Amazingly, there are still some CEOs who prefer to keep their boards selectively in the dark. They worry about directors who are simply meddlesome by nature, misinformed, or poorly trained. No matter the reasons, it’s the wrong approach.
I recently read "Peak Credit Union Board Performance" by Yvonne Evers—a credit union consultant who, for years, has guided credit unions on leadership and governance issues and for whom I have a great deal of respect.
Evers believes every good CEO needs a board that’s performing at its peak. Like any consultant worth her salt, she provides her advice entertainingly and outlines five core strategic principles that boards should strive to implement:
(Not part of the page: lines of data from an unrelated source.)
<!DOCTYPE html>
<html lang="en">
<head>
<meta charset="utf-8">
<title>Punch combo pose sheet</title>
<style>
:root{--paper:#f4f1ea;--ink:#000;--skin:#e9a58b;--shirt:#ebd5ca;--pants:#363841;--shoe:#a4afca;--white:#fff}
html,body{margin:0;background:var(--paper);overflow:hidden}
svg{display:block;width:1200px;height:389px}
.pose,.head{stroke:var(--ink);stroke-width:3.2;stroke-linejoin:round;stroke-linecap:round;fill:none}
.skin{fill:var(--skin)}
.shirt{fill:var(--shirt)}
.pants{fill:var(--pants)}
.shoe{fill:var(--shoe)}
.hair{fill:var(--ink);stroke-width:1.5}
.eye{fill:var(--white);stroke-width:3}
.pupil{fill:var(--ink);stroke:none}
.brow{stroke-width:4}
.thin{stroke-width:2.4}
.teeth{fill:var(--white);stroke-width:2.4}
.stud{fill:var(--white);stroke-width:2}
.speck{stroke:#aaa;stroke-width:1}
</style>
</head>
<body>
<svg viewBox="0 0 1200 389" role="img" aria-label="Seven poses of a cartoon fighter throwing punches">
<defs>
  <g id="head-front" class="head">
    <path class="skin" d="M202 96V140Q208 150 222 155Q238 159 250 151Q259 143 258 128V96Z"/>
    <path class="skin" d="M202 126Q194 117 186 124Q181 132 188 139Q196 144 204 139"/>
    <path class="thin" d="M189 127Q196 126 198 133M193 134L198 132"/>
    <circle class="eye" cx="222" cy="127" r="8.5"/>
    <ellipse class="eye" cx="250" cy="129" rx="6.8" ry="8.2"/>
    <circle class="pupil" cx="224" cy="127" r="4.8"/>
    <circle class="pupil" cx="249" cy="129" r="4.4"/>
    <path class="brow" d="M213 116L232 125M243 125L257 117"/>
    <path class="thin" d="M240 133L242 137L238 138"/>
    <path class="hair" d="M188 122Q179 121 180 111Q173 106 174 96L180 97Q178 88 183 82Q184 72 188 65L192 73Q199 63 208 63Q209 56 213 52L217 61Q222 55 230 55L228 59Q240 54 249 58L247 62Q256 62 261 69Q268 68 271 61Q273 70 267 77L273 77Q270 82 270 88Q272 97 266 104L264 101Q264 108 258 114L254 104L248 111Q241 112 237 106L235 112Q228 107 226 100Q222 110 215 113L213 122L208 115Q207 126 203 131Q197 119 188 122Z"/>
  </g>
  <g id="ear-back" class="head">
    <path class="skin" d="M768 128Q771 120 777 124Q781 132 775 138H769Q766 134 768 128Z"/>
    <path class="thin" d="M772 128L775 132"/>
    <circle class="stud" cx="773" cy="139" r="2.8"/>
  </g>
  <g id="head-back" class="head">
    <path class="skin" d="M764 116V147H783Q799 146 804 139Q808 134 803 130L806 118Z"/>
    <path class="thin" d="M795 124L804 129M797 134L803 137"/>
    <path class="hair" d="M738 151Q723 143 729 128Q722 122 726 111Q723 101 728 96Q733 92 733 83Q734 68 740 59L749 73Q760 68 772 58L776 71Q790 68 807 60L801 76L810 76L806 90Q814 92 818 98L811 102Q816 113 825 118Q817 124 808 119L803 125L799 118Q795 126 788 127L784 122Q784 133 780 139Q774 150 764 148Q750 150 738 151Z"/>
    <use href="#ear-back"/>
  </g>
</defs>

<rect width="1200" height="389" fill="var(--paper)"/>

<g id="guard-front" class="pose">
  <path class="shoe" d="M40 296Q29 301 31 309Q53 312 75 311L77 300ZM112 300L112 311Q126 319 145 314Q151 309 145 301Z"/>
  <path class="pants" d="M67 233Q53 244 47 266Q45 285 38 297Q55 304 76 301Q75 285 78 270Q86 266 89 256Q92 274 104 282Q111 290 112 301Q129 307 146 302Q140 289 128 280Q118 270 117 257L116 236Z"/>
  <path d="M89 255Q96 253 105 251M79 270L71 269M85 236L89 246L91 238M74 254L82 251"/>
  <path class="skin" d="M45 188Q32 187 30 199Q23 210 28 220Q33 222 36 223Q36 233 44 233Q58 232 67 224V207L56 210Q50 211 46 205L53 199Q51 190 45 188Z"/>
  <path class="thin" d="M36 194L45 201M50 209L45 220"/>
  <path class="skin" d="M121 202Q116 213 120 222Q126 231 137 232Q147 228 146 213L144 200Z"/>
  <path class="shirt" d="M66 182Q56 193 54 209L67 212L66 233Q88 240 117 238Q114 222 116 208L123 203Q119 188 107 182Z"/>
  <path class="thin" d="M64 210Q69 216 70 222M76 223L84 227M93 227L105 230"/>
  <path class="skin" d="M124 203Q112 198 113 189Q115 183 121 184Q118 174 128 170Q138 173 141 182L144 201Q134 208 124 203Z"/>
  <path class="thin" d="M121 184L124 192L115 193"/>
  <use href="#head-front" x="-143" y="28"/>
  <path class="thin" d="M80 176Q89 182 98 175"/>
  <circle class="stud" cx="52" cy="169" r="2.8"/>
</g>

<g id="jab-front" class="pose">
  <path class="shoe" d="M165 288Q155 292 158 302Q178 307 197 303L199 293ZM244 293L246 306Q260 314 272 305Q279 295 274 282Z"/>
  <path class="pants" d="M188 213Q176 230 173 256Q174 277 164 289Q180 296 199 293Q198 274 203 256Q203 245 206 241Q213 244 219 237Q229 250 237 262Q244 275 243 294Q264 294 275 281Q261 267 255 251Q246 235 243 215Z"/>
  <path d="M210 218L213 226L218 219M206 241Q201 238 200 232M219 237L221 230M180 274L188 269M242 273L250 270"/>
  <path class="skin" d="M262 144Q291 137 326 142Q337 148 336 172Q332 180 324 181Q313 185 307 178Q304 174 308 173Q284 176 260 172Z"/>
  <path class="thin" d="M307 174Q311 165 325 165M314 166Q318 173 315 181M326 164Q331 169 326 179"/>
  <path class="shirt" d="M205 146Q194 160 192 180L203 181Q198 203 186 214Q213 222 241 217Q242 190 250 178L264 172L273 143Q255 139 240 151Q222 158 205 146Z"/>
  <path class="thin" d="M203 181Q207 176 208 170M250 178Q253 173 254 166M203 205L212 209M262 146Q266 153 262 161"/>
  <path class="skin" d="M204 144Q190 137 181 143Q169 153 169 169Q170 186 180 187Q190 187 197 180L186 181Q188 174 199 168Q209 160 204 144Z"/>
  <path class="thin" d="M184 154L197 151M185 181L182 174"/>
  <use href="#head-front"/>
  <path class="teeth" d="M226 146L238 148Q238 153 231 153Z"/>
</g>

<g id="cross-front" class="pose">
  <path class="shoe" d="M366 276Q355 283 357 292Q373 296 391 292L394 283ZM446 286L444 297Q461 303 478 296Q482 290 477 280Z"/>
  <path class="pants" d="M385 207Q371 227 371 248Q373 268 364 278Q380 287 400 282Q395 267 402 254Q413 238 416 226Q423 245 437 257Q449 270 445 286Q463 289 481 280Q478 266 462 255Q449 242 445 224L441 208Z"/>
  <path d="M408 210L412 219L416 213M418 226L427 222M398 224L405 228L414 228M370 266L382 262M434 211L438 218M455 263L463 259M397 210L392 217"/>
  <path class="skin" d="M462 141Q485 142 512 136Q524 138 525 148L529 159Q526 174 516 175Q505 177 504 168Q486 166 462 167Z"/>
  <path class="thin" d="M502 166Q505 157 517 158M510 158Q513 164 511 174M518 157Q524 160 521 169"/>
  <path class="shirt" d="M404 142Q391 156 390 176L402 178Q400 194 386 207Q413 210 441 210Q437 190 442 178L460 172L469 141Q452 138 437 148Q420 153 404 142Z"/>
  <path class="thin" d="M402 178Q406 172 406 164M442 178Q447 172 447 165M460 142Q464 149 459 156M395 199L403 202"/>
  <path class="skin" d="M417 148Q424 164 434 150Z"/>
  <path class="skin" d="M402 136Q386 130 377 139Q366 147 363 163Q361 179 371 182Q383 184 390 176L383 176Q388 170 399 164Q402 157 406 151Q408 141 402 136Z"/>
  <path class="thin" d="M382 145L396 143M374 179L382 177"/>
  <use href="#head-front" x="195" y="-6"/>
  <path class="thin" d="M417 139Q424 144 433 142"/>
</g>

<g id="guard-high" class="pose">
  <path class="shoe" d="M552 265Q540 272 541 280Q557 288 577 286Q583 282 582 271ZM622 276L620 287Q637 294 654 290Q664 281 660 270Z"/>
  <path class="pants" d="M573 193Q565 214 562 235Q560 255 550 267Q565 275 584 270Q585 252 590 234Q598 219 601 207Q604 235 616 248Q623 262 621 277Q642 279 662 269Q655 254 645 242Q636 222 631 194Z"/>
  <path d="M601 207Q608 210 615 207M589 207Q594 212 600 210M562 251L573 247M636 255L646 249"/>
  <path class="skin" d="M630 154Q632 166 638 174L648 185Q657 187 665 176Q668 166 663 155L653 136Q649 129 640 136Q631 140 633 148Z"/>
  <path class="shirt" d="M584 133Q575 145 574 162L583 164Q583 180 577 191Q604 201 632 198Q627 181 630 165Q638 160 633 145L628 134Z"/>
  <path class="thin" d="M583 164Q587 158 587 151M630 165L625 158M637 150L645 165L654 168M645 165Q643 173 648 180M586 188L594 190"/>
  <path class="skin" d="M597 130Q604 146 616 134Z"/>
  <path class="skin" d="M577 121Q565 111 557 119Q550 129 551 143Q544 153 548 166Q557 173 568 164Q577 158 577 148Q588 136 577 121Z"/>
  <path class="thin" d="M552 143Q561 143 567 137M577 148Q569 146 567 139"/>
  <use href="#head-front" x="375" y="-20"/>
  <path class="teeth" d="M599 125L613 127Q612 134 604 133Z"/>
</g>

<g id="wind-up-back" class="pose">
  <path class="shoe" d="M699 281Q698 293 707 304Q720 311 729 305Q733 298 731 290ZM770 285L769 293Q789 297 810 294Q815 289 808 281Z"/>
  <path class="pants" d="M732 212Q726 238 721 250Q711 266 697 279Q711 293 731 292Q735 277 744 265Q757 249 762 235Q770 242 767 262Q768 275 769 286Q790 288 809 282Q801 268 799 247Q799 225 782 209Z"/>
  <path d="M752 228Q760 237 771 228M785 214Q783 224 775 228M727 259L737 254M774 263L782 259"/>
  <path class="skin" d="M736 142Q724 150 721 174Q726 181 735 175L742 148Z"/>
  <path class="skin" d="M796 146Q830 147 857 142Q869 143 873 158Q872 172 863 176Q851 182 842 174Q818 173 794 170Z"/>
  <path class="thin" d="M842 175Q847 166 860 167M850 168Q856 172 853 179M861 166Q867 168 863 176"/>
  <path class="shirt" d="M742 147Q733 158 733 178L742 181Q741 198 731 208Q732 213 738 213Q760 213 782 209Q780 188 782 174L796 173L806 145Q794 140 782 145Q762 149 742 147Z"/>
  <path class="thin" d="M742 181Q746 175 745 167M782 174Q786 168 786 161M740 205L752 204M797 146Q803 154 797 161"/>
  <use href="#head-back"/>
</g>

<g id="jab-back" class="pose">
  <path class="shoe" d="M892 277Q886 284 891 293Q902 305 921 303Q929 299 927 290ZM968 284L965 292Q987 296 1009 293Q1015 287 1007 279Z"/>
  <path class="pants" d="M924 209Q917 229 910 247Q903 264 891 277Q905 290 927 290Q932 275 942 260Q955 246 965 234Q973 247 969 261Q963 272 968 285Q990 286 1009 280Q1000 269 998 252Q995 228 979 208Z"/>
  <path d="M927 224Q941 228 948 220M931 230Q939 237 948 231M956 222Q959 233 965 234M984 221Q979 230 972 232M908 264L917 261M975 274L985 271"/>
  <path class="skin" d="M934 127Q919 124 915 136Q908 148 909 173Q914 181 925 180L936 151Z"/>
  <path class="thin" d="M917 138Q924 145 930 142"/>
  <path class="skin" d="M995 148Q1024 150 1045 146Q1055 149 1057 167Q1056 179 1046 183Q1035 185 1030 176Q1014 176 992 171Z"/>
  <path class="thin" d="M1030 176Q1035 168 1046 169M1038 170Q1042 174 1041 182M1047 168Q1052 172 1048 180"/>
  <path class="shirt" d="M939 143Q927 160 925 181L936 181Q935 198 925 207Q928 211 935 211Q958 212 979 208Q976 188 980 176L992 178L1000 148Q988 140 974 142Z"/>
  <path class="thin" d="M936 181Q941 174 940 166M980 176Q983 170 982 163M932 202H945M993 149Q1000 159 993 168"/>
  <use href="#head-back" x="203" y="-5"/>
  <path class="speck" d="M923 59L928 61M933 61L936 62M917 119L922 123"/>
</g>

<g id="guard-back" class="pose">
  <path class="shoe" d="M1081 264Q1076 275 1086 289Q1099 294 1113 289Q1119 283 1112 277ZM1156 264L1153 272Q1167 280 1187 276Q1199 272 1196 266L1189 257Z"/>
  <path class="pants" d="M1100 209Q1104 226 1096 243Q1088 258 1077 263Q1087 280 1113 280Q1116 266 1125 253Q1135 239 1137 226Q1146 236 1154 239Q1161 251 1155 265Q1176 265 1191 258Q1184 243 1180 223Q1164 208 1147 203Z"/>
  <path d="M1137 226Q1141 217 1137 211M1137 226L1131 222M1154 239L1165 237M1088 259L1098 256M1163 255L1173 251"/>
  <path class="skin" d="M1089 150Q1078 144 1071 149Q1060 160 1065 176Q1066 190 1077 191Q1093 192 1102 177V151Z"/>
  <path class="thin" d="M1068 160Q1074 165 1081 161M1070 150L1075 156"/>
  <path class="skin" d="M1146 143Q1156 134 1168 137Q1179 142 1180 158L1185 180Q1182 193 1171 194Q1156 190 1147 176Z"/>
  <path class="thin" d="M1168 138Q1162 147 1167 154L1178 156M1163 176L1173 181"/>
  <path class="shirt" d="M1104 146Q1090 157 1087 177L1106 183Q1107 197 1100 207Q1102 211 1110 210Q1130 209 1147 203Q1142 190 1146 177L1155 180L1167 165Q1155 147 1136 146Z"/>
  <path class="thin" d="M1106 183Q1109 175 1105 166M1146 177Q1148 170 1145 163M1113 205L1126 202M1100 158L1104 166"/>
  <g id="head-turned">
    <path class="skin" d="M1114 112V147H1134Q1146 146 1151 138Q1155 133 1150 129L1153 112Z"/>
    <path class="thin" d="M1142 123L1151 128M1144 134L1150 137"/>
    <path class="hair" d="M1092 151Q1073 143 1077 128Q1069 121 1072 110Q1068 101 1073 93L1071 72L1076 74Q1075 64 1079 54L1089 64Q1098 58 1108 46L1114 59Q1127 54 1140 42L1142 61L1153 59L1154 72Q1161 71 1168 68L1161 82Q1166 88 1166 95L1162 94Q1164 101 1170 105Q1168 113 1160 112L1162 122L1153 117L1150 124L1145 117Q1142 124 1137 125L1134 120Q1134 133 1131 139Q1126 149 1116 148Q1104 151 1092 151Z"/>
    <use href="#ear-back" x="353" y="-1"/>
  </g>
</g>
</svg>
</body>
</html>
This approach sounds simple but it isn’t. Some boards consistently fail to implement one or more of these principles.
CEOs who try to restrict what their boards are allowed to hear don’t trust or respect their boards. And boards whose members don’t trust and respect each other are dysfunctional. Disagreement, debate, and eventual compromise are essential to a well-functioning democracy—be it a nation or a credit union.
Failing to plan for board member succession also is all too common. Long-tenured members who long ago lost their effectiveness compromise many boards. Tenure doesn’t necessarily affect ability, but constant training is vital to keep board members up to par.
And recruiting and preparing future board members ensures that quality people will set policy, and better ensures that your board’s makeup will reflect the demographics of your membership.
Credit union management requires a very important set of skills and qualifications that can’t be purchased cheaply. It’s common for some volunteer directors to measure the CEO’s compensation by comparing it to their own compensation—a recipe for disaster. Running a complex financial institution requires finding and paying for the right talent. Otherwise you’re shortchanging your members.
Compensation, however, is just one part of the equation. You need to plan for the right leaders by clearly defining what your credit union needs and why. This means finding someone with more than a well-written résumé. Multifaceted organizations require a level of intangible talents that include empathy for members and employees, confidence in setting direction and hiring the right people, flexibility, self-awareness, and a touch of humility. Dig deeper than the paper.
Lastly, understanding external circumstances when defining success means the board must understand the world that surrounds the credit union and the influence of global and local trends on a credit union’s competitive capabilities. We don’t exist in a vacuum, and what goes on elsewhere in some manner eventually affects us.
Volunteer boards are too critical to credit union success to not heed the insights of people like Yvonne Evers.
MARK CONDON is CUNA's senior vice president, business and consumer publishing. Contact him at 608-231-4078.